One important difference, it appears to me, between the transitions in Tunisia and Egypt, respectively, is the relatively greater incidence in Tunisia of public fora that bring together spokespersons from various political and ideological movements in the country simultaneously. The sense I got from my days in Egypt, however, was that the warring-ideological groups tend to speak to the press rather than to each other, much less in the context of a shared public forum.

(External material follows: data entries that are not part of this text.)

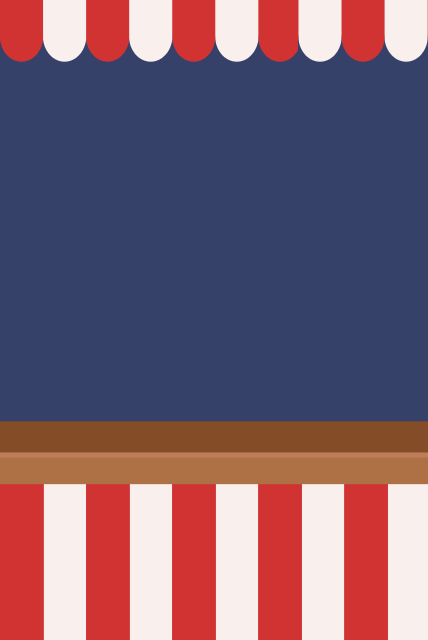
Reproduce this background procedurally as a Shadertoy shader.

```glsl
// Striped stall with a scalloped awning, a navy opening and a wooden counter.

const vec3 NAVY      = vec3(0.208, 0.255, 0.412);
const vec3 RED       = vec3(0.820, 0.200, 0.200);
const vec3 CREAM     = vec3(0.976, 0.937, 0.929);
const vec3 DARK_WOOD = vec3(0.522, 0.302, 0.153);
const vec3 WOOD      = vec3(0.682, 0.443, 0.275);
const vec3 WOOD_EDGE = vec3(0.745, 0.490, 0.353);

// Coverage of the region where the signed distance is negative.
float cover(float dist, float pixel) {
    return clamp(0.5 - dist / pixel, 0.0, 1.0);
}

// Red bars on cream; the first bar starts at x = 0.
vec3 stripes(float x, float period, float barWidth, float pixel) {
    float fromCentre = mod(x - 0.5 * barWidth + 0.5 * period, period) - 0.5 * period;
    return mix(CREAM, RED, cover(abs(fromCentre) - 0.5 * barWidth, pixel));
}

// Approximate signed distance to an ellipse.
float ellipse(vec2 p, vec2 radii) {
    vec2 q = p / radii;
    float k = length(q);
    return (k - 1.0) * k / max(length(q / radii), 1e-4);
}

// A flap is straight above its centre line and rounded below.
float scallops(vec2 p, float pitch, float centreY, vec2 radii, float aspect) {
    float localX = mod(p.x, pitch) - 0.5 * pitch;
    vec2 local = vec2(localX, min(p.y - centreY, 0.0));
    return ellipse(local * vec2(aspect, 1.0), radii * vec2(aspect, 1.0));
}

void mainImage(out vec4 fragColor, in vec2 fragCoord) {
    vec2 uv = fragCoord / iResolution.xy;
    vec2 pixel = 1.0 / iResolution.xy;
    float aspect = iResolution.x / iResolution.y;

    // Counter, from back board to front lip
    vec3 color = NAVY;
    color = mix(color, DARK_WOOD, cover(uv.y - 0.3418, pixel.y));
    color = mix(color, WOOD_EDGE, cover(uv.y - 0.2930, pixel.y));
    color = mix(color, WOOD, cover(uv.y - 0.2852, pixel.y));

    // Striped front
    vec3 front = stripes(uv.x, 0.2010, 0.1025, pixel.x);
    color = mix(color, front, cover(uv.y - 0.2435, pixel.y));

    // Awning; its right-hand flaps overlap the left ones slightly
    float pitch = 0.1006;
    float overlap = 0.0068;
    float seam = 7.0 * pitch - overlap;
    vec2 flap = uv + vec2(overlap * step(seam, uv.x), 0.0);
    vec3 cloth = stripes(flap.x, 2.0 * pitch, pitch, pixel.x);
    float edge = scallops(flap, pitch, 0.9440, vec2(0.0508, 0.0404), aspect);
    float clothMask = max(cover(edge, pixel.y), cover(0.9440 - uv.y, pixel.y));
    color = mix(color, cloth, clothMask);

    fragColor = vec4(color, 1.0);
}
```
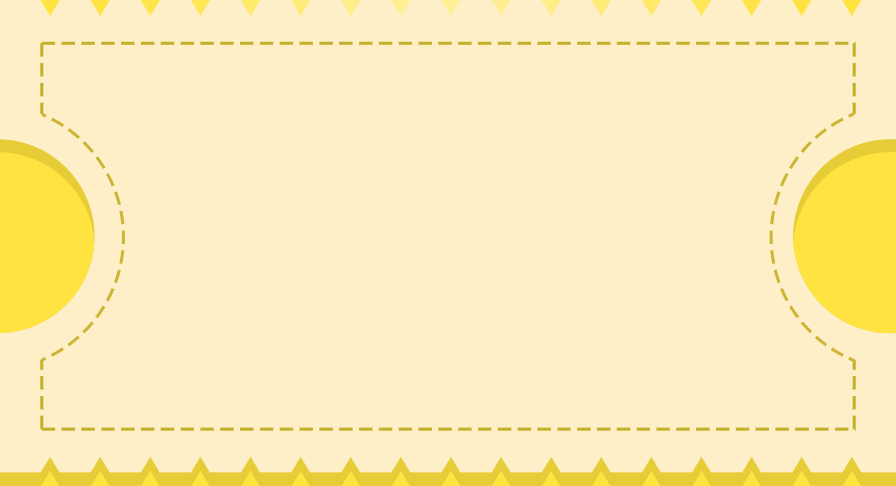
Give the GLSL for this background, as a Shadertoy shader.

```glsl
// A cream ticket with yellow side discs, a dashed outline that bows around
// them, and rows of small spikes along the top and bottom edges.
// Shapes are signed distances in units where the canvas height is 100.

const vec3 CREAM  = vec3(1.00, 0.937, 0.79);
const vec3 YELLOW = vec3(1.00, 0.89, 0.25);
const vec3 PALE   = vec3(1.00, 0.94, 0.59);
const vec3 SHADE  = vec3(0.90, 0.805, 0.22);
const vec3 OLIVE  = vec3(0.76, 0.69, 0.16);
const vec3 OCHRE  = vec3(0.80, 0.71, 0.20);

const float DASH_PERIOD = 4.08;
const float DASH_LENGTH = 2.75;
const float LINE_HALF   = 0.31;
const float SPIKE_STEP  = 10.31;

// Coverage of a shape from its distance and the size of one pixel.
float cover(float d, float px) {
    return clamp(0.5 - d / px, 0.0, 1.0);
}

// Dashes running along s, centred on across = 0.
float dashes(float across, float s) {
    float along = abs(mod(s, DASH_PERIOD) - 0.5 * DASH_LENGTH);
    along = min(along, DASH_PERIOD - along);
    return max(abs(across) - LINE_HALF, along - 0.5 * DASH_LENGTH);
}

// Wedge with its tip at the origin, widening downward.
float wedge(vec2 p) {
    return dot(vec2(abs(p.x), p.y), normalize(vec2(3.3, 2.0)));
}

// Horizontal offset to the nearest of the evenly spaced spikes.
float spikeOffset(float x, float width) {
    float last = floor(width / SPIKE_STEP);
    return x - SPIKE_STEP * clamp(round(x / SPIKE_STEP), 1.0, last);
}

// Straight outline: long rows plus short posts above and below the bow.
float frame(vec2 p, float width, float inset, vec2 rows, vec2 bow) {
    float rowSpan = max(inset - LINE_HALF - p.x, p.x - width + inset - LINE_HALF);
    float top = dashes(p.y - rows.y, p.x - inset);
    float bottom = dashes(p.y - rows.x, p.x - inset);
    float lines = max(min(top, bottom), rowSpan);

    float sideX = min(p.x, width - p.x) - inset;
    float upper = max(dashes(sideX, rows.y - p.y),
                      max(bow.y - p.y, p.y - rows.y - LINE_HALF));
    float lower = max(dashes(sideX, p.y - rows.x),
                      max(p.y - bow.x, rows.x - LINE_HALF - p.y));
    return min(lines, min(upper, lower));
}

// Dashed arc, cut off where it meets the straight outline.
float bowLine(vec2 p, vec2 center, float radius, float inset) {
    vec2 q = p - center;
    float arc = dashes(length(q) - radius, atan(q.y, q.x) * radius + 1.4);
    return max(arc, inset - p.x);
}

void mainImage(out vec4 fragColor, in vec2 fragCoord) {
    float px = 100.0 / iResolution.y;
    vec2 p = fragCoord * px;
    float width = iResolution.x * px;
    bool rightSide = p.x > 0.5 * width;
    vec2 side = vec2(rightSide ? width - p.x : p.x, p.y);
    vec3 color = CREAM;

    // Top spikes fade toward the middle
    float dx = spikeOffset(p.x, width);
    float spikeX = p.x - dx;
    float fromMiddle = abs(spikeX / width - 0.5) * 2.0;
    vec3 topColor = mix(PALE, YELLOW, smoothstep(0.0, 0.85, fromMiddle));
    color = mix(color, topColor, cover(wedge(vec2(dx, 96.7 - p.y)), px));

    // Bottom band with dark spikes behind bright ones
    float band = min(p.y - 2.8, wedge(vec2(dx, p.y - 6.0)));
    color = mix(color, SHADE, cover(band, px));
    color = mix(color, YELLOW, cover(wedge(vec2(dx, p.y - 3.1)), px));

    // Side discs with a shaded crescent at the top
    vec2 discCenter = vec2(rightSide ? 1.2 : -0.5, 51.4);
    float discRadius = 19.95;
    float disc = length(side - discCenter) - discRadius;
    float face = length(side - discCenter + vec2(0.0, 2.65)) - discRadius;
    color = mix(color, SHADE, cover(disc, px));
    color = mix(color, YELLOW, cover(max(disc, face), px));

    // Dashed outline
    float inset = 8.6;
    vec2 bowCenter = vec2(rightSide ? -1.7 : -2.0, 51.2);
    float outline = frame(p, width, inset, vec2(11.7, 91.1), vec2(26.0, 76.6));
    color = mix(color, OLIVE, cover(outline, px));
    color = mix(color, OCHRE, cover(bowLine(side, bowCenter, 27.4, inset), px));

    fragColor = vec4(color, 1.0);
}
```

In Tunisia, by contrast, there are several civil society organizations that sponsor fora to promote public debate and dialogue on the various choices facing the country, and while I have not seen any evidence that different groups have moved substantially from their core positions, I think the fact that they can sit together on the same panel and share, discuss and debate their country’s future augurs well for the success of their transitions.
I attend one such forum yesterday at a public institution called “Dar al-Thaqafa Ibn Rashiq,” (The Ibn Rashiq Cultural Centre, Ibn Rashiq being a famous medieval literary figure) that was sponsored by a civic organization with the name “Muntada Ibn Rushd.” There are other such organizations, including one called “Muntada al-Jahiz.” While relatively few such organizations were permitted during the Ben Ali regime, apparently scores have been opened since the end of the Revolution, a fact that has helped raise public awareness of the various issues facing Tunisians in the context of the transition. If anyone knows of equivalent efforts of Egypt, I would appreciate being corrected on this point, but at least from the perspective of an institutional framework for establishing a collective public sphere, the Tunisians appear way ahead of the Egyptians.Read More